Exercise requirements: Once the line holding "219C151 205 161" is found in the listing below, write it out and each later line exactly, up to and including the one holding "199C216 190 229".

· · · ·

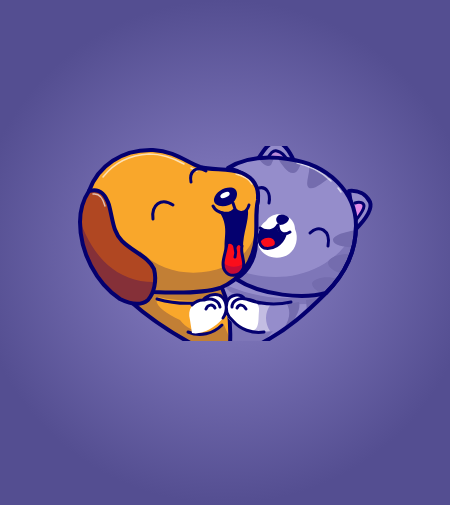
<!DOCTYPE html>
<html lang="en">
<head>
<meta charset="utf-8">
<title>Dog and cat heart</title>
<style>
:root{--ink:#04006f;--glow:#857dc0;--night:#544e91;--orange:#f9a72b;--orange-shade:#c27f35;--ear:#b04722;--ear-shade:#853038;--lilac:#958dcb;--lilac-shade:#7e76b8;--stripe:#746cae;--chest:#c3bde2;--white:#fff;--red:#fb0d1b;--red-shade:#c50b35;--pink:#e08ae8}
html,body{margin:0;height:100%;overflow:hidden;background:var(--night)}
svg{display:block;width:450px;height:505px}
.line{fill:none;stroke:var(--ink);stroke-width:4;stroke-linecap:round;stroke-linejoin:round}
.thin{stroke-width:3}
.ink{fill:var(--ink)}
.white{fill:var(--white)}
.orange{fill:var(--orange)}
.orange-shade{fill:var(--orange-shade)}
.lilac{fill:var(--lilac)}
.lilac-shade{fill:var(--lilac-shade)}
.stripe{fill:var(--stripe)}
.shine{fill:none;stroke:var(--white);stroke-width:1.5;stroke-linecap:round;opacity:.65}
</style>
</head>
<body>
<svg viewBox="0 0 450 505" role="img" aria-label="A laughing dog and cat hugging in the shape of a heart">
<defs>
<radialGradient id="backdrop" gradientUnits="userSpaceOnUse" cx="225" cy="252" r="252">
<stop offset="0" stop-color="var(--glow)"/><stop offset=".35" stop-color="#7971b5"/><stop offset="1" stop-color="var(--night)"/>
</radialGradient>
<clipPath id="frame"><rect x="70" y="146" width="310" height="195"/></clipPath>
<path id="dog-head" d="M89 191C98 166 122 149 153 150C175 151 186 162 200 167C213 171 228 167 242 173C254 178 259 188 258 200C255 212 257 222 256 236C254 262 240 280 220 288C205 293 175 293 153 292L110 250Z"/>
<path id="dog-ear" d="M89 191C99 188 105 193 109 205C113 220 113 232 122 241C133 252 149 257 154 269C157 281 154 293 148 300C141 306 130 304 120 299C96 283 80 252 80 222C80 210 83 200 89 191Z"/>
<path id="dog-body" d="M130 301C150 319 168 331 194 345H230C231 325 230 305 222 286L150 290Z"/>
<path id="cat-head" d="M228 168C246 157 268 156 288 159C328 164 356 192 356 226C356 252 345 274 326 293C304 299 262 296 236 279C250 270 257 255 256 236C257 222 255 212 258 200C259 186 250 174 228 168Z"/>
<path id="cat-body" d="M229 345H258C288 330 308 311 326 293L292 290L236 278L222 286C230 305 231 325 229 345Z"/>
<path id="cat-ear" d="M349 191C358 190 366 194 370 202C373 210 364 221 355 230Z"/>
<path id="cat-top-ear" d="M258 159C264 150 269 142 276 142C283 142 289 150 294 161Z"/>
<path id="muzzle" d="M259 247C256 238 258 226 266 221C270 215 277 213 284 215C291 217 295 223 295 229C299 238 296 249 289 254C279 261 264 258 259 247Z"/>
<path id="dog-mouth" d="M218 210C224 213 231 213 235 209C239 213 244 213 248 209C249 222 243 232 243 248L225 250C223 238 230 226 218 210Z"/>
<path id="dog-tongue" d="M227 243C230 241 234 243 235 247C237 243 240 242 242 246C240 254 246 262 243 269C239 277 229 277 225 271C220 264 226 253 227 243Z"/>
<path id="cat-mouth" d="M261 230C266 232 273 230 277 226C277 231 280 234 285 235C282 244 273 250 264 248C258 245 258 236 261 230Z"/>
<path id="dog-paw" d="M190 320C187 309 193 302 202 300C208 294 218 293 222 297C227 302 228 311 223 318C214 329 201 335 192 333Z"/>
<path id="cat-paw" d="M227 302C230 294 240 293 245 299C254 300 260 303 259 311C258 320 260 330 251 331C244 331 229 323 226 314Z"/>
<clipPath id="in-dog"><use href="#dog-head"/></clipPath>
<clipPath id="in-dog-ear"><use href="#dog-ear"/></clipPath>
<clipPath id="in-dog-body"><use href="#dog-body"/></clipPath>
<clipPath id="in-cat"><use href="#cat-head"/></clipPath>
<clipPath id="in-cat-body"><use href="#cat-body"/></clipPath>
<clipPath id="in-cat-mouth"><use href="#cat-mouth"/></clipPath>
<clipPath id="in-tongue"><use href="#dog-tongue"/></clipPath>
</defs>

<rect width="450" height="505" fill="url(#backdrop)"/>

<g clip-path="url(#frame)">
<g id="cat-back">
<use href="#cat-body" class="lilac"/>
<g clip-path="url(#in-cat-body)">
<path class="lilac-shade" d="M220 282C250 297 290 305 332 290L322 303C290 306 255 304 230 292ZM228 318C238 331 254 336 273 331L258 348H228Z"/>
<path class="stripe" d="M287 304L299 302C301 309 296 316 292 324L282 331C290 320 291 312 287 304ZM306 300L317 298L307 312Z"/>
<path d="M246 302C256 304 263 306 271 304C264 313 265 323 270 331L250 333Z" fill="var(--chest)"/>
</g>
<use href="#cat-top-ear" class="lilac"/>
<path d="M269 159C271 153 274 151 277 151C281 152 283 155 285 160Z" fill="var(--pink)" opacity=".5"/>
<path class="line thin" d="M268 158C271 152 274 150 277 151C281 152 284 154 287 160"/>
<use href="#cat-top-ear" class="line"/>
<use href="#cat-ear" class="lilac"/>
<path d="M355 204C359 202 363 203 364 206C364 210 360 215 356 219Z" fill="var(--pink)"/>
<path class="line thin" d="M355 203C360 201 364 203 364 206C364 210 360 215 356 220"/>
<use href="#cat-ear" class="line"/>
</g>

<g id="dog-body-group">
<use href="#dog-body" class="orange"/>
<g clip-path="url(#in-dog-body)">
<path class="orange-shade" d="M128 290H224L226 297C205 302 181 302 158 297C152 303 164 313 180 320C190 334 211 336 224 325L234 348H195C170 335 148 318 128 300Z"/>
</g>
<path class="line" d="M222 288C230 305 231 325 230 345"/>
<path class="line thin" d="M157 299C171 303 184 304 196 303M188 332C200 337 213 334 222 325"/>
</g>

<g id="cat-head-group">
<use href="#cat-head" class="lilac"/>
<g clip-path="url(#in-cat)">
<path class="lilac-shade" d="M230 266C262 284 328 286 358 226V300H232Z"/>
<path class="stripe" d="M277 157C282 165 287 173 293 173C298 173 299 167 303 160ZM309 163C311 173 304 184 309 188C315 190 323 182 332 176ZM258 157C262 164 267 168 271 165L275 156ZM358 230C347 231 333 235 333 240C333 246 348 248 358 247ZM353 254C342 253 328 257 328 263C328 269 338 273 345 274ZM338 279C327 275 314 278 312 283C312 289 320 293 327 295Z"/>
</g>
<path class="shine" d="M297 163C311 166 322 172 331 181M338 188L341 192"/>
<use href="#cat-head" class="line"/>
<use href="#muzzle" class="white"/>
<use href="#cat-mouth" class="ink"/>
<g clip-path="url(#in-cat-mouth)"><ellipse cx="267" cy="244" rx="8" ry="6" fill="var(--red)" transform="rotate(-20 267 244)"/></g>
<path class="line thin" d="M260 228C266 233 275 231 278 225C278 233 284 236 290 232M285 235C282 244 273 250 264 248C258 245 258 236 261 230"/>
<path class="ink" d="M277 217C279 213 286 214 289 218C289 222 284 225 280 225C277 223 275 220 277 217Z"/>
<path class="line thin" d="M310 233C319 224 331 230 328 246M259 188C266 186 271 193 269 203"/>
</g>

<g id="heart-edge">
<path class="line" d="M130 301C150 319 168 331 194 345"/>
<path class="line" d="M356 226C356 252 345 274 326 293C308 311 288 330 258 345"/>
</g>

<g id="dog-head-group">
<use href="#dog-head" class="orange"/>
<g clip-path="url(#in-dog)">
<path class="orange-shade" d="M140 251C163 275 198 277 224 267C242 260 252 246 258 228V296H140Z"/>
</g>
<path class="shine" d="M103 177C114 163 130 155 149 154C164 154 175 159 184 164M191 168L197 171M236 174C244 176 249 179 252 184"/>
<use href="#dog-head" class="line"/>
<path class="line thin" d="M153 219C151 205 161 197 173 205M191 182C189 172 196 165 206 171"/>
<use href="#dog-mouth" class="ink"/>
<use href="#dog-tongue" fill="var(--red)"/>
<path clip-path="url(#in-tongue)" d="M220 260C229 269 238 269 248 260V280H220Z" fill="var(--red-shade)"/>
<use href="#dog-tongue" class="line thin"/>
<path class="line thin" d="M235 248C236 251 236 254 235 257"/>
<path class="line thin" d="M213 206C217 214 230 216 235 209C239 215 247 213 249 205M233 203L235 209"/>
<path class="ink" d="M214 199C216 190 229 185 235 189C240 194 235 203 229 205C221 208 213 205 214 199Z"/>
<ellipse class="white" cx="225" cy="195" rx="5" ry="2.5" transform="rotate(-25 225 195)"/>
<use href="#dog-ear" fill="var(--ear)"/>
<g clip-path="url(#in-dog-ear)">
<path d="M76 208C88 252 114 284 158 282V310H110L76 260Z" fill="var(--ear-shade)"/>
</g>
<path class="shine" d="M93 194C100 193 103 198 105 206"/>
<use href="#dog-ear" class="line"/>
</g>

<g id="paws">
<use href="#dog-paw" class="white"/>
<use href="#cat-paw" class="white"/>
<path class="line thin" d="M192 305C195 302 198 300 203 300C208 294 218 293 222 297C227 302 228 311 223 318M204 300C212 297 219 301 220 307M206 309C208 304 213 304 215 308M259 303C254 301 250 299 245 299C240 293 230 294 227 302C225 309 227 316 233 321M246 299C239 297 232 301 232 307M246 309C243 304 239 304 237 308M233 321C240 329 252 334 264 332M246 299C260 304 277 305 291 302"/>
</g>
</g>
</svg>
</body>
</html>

· · · ·

Solution to the problem:
<path class="line thin" d="M153 219C151 205 161 197 173 205M191 182C189 172 196 165 206 171"/>
<use href="#dog-mouth" class="ink"/>
<use href="#dog-tongue" fill="var(--red)"/>
<path clip-path="url(#in-tongue)" d="M220 260C229 269 238 269 248 260V280H220Z" fill="var(--red-shade)"/>
<use href="#dog-tongue" class="line thin"/>
<path class="line thin" d="M235 248C236 251 236 254 235 257"/>
<path class="line thin" d="M213 206C217 214 230 216 235 209C239 215 247 213 249 205M233 203L235 209"/>
<path class="ink" d="M214 199C216 190 229 185 235 189C240 194 235 203 229 205C221 208 213 205 214 199Z"/>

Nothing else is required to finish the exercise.